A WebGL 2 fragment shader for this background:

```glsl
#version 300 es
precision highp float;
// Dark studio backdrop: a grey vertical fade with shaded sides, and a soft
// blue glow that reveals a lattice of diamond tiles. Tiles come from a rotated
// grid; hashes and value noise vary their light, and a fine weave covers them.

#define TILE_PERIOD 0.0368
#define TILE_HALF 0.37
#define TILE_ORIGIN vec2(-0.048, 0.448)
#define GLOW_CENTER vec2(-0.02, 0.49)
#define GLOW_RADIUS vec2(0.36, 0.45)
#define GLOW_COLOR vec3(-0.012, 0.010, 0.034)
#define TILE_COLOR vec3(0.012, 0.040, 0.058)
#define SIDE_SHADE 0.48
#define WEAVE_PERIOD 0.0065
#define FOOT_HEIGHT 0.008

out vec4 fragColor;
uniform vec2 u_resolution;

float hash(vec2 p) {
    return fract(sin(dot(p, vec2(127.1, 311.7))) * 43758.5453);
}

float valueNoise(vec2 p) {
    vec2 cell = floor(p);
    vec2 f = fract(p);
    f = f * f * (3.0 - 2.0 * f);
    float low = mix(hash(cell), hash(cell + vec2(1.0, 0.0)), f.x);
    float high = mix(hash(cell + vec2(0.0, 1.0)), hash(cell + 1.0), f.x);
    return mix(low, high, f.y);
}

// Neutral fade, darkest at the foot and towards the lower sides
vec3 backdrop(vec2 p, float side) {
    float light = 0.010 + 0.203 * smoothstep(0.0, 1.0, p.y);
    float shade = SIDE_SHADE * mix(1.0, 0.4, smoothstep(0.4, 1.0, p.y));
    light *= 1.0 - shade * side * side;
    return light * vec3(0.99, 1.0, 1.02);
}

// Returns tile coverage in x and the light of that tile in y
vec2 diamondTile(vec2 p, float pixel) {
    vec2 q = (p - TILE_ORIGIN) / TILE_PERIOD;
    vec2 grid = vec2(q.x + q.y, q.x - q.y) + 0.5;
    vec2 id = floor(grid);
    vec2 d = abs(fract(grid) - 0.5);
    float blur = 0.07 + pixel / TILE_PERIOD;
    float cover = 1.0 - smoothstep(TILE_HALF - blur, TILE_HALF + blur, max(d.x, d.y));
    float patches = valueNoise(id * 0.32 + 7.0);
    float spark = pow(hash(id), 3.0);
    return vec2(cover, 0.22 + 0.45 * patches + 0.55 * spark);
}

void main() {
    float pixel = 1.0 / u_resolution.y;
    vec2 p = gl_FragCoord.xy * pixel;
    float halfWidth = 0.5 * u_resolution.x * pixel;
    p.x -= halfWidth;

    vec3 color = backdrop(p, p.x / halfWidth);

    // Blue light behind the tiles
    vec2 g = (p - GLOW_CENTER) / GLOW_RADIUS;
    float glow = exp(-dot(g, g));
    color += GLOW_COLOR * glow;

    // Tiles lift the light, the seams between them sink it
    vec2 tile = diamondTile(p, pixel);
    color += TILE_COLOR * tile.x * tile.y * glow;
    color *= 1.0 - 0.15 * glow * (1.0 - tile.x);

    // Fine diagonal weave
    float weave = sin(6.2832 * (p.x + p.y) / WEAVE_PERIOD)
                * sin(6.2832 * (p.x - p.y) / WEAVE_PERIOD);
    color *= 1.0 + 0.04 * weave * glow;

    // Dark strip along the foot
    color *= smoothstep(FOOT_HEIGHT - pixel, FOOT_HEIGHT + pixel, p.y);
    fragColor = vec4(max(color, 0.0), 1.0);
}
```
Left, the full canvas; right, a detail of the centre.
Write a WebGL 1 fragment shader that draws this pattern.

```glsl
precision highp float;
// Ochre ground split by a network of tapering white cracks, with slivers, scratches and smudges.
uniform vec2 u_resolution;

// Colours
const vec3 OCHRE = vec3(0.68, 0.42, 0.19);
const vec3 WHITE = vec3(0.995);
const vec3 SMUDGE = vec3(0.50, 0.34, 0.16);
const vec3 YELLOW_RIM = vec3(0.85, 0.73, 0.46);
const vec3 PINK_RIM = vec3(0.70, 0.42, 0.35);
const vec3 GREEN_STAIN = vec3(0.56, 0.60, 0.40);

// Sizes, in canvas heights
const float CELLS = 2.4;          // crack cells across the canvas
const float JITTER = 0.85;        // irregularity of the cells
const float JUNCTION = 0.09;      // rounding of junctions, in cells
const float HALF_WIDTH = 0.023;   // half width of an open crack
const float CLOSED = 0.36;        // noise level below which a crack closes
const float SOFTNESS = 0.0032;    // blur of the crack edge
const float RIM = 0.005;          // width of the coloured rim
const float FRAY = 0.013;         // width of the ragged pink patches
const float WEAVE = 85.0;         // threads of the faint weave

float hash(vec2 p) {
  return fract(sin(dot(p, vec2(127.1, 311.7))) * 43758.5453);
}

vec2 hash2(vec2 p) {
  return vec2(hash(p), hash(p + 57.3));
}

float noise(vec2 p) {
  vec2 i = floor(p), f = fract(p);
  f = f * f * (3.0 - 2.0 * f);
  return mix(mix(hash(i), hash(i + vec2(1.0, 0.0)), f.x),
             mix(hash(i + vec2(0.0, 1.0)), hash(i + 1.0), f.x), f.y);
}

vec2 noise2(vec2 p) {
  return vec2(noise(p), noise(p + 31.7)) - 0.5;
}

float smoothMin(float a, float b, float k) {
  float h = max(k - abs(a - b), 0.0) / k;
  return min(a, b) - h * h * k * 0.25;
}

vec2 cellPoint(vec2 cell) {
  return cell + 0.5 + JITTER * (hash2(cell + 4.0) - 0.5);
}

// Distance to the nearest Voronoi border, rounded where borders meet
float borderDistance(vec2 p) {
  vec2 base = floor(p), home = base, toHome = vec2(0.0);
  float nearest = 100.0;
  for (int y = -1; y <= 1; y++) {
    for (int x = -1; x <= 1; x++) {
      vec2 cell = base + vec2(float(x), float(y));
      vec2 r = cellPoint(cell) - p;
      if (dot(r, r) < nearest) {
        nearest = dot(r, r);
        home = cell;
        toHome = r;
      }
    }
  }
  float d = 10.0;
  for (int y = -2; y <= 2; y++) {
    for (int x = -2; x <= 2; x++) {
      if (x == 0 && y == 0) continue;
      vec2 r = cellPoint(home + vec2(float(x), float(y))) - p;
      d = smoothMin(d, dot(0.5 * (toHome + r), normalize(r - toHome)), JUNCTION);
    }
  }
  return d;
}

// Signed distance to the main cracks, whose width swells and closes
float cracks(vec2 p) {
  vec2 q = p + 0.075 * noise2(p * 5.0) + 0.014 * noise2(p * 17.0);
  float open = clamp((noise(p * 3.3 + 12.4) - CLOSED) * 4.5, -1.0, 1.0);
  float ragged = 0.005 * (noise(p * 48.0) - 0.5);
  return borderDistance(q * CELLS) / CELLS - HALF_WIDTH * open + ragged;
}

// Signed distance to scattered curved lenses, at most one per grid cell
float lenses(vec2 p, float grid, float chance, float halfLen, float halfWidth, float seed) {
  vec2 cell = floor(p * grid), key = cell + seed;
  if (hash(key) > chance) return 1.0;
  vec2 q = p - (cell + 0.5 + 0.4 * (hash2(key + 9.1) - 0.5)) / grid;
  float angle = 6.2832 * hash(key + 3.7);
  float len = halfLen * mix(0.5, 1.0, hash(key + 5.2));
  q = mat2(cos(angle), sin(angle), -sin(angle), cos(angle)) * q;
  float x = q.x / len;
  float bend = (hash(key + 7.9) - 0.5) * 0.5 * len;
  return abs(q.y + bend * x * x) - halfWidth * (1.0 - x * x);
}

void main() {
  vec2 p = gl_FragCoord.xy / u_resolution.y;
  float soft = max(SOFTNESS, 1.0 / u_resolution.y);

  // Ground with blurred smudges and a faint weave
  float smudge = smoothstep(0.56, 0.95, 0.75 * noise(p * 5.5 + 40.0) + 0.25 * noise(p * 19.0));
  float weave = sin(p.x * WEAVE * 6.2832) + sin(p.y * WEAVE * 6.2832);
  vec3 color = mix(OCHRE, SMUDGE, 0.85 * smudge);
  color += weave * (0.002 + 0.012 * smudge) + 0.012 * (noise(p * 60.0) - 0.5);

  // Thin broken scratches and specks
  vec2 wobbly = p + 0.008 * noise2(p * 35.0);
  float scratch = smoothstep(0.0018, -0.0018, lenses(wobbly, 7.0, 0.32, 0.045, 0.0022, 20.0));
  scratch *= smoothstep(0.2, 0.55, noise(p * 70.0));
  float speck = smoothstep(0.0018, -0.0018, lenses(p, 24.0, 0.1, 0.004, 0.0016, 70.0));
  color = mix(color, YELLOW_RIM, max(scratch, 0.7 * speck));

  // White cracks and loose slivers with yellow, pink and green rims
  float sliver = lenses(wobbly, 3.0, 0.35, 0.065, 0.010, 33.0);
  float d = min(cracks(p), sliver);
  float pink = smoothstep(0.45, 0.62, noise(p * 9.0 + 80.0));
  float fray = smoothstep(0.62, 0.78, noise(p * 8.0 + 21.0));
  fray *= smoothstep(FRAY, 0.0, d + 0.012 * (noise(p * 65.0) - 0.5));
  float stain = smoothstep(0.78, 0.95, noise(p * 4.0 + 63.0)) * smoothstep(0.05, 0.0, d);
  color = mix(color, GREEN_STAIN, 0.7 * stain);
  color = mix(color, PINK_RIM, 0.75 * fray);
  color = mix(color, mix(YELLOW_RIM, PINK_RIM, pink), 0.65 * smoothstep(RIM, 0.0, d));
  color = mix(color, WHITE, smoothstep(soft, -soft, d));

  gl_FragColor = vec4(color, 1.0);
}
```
+ + + +
Look over the entries above. Copy every line that contains the word "spark".

    float spark = pow(hash(id), 3.0);
    return vec2(cover, 0.22 + 0.45 * patches + 0.55 * spark);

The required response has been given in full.